RECORDS FOR THIS TASK START
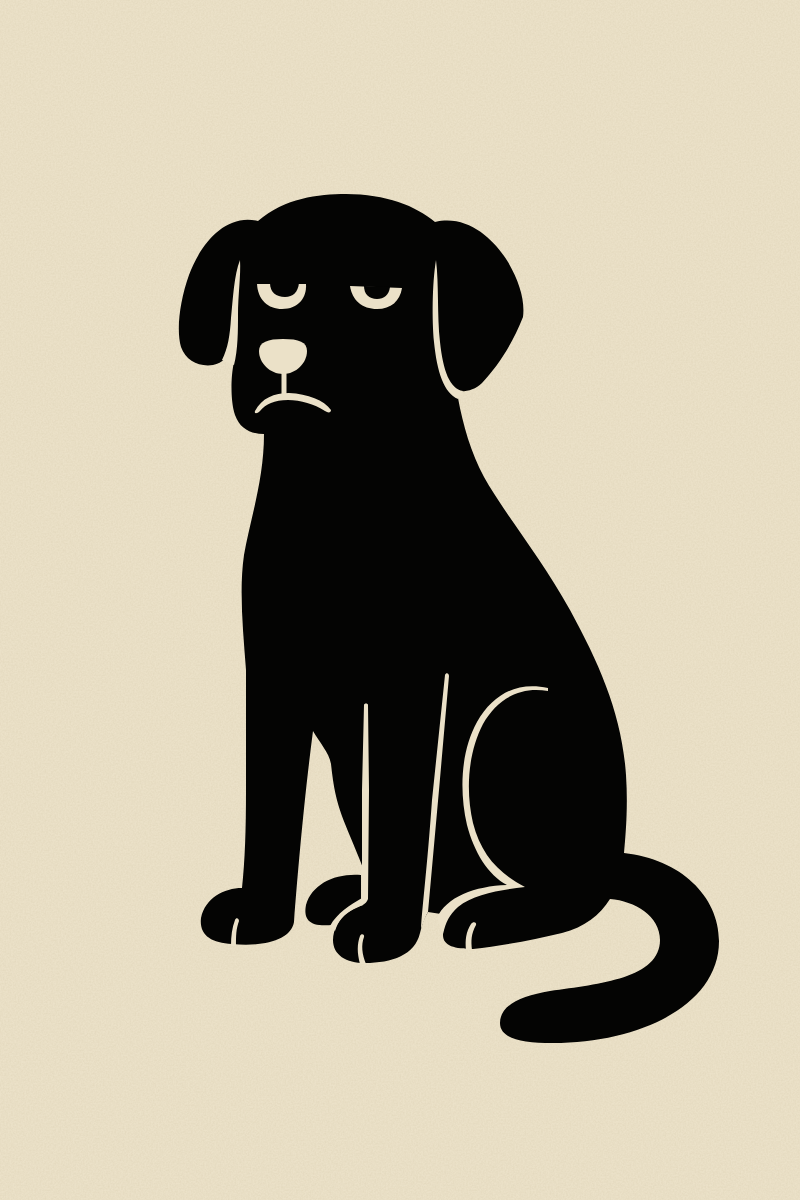
<!DOCTYPE html>
<html lang="en">
<head>
<meta charset="utf-8">
<title>Grumpy dog</title>
<style>
:root { --paper: #ebe1c8; --ink: #040403; }
html, body { margin: 0; background: var(--paper); overflow: hidden; }
.poster { display: block; width: 800px; height: 1200px; }
.paper { fill: var(--paper); }
.ink { fill: var(--ink); }
.cut { fill: var(--paper); }
.line { fill: none; stroke: var(--paper); stroke-width: 5; stroke-linecap: round; stroke-linejoin: round; }
</style>
</head>
<body>
<svg class="poster" viewBox="0 0 800 1200" role="img" aria-label="Black dog sitting with a grumpy expression">
  <defs>
    <filter id="grain" x="0" y="0" width="100%" height="100%">
      <feTurbulence type="fractalNoise" baseFrequency="0.6" numOctaves="2" seed="4"/>
      <feColorMatrix values="0 0 0 0 0.5  0 0 0 0 0.42  0 0 0 0 0.25  0.25 0 0 0 -0.07"/>
    </filter>
  </defs>
  <rect class="paper" width="800" height="1200"/>
  <rect width="800" height="1200" filter="url(#grain)"/>

  <g id="dog">
    <path id="far-hind-foot" class="ink" d="M361 875C335 873 312 884 306 905C303 921 311 927 332 925C338 914 349 906 361 901Z"/>

    <path id="silhouette" class="ink" d="M258 221C285 198 318 194 346 194C386 194 416 206 435 222C469 214 495 241 508 262C520 283 525 301 523 317C512 345 497 367 482 383C475 390 466 392 457 391L458 398C463 425 471 453 484 477C506 516 540 556 570 610C600 665 622 715 626 775C628 805 626 832 624 853C680 859 719 896 719 941C719 1005 640 1043 553 1043C520 1043 500 1038 500 1023C500 1005 521 996 550 991C600 984 660 978 660 940C660 916 635 901 610 899C600 915 585 927 562 933C533 940 501 946 473 949C455 949 443 946 443 935C443 925 447 917 452 912L441 914L428 912C424 918 422 925 420 933C415 955 392 963 365 963C346 963 333 955 333 940C334 919 350 909 363 905L363 868C344 818 336 812 331 764C329 752 319 742 313 731C304 800 298 870 294 922C291 940 264 947 232 944C211 943 199 935 201 918C205 898 224 888 242 888C245 860 246 830 246 790L246 670C243 630 239 590 244 555C250 520 264 480 264 434C251 434 240 429 235 415C230 400 231 375 234 362L231 346C228 357 223 363 213 365C199 367 186 361 181 347C176 330 180 300 189 275C200 245 225 213 258 221Z"/>

    <g id="ear-cuts">
      <path class="cut" d="M240 260C234 275 233 299 231 318C230 335 228 348 222 360L234 365C238 350 238 330 238 315C238 295 241 275 240 260Z"/>
      <path class="cut" d="M436 260C432 285 432 320 434 342C437 372 444 393 458 399L463 391C450 389 443 371 440 342C437 315 439 285 436 260Z"/>
    </g>

    <g id="face">
      <path class="cut" d="M257 284H306C307 298 298 309 282 309C268 309 258 300 257 284Z"/>
      <path class="ink" d="M270 283H299C298 292 293 297 285 297C276 297 270 292 270 283Z"/>
      <path class="cut" d="M350 286L402 288C400 301 391 309 377 309C362 309 352 300 350 286Z"/>
      <path class="ink" d="M364 286L390 287C389 295 384 299 377 299C369 299 364 294 364 286Z"/>
      <path id="nose" class="cut" d="M283 339C299 339 307 342 307 351C307 363 296 374 283 374C270 374 259 363 259 351C259 342 268 339 283 339Z"/>
      <path class="line" d="M284 372V397"/>
      <path id="mouth" class="cut" d="M255 411C262 398 274 393 289 393C308 394 324 400 331 410C331 413 328 413 325 411C314 404 301 400 288 400C274 400 266 404 260 411C257 414 254 414 255 411Z"/>
    </g>

    <g id="leg-lines">
      <path class="cut" d="M364 705C364 703 368 703 368 705L369 790L368 899C366 905 360 906 354 909C344 914 338 921 335 931L330 926C337 913 350 905 362 898V790Z"/>
      <path class="cut" d="M445 675C446 672 449 673 449 676L439 790L428 912C425 917 424 921 421 929C422 909 427 870 432 800Z"/>
      <path id="thigh" class="cut" d="M548 691C520 686 497 699 483 724C467 755 466 793 473 823C481 854 498 873 525 887C501 890 474 894 458 907C449 915 446 922 443 934L437 918C446 897 475 886 507 885C488 875 474 852 467 825C459 790 461 751 477 722C493 694 518 681 548 688Z"/>
    </g>

    <g id="toes" class="cut">
      <path d="M235 920C236 917 239 918 239 921C236 929 236 936 236 946H231C231 936 232 928 235 920Z"/>
      <path d="M360 936C361 933 365 934 364 937C361 945 362 954 366 964H360C357 953 357 944 360 936Z"/>
      <path d="M471 924C473 921 477 922 476 925C471 934 471 941 472 950H466C465 940 466 932 471 924Z"/>
    </g>
  </g>
</svg>
</body>
</html>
RECORDS FOR THIS TASK END
Reading through the records above, report each line in which the string "paper" is found.

:root { --paper: #ebe1c8; --ink: #040403; }
html, body { margin: 0; background: var(--paper); overflow: hidden; }
.paper { fill: var(--paper); }
.cut { fill: var(--paper); }
.line { fill: none; stroke: var(--paper); stroke-width: 5; stroke-linecap: round; stroke-linejoin: round; }
  <rect class="paper" width="800" height="1200"/>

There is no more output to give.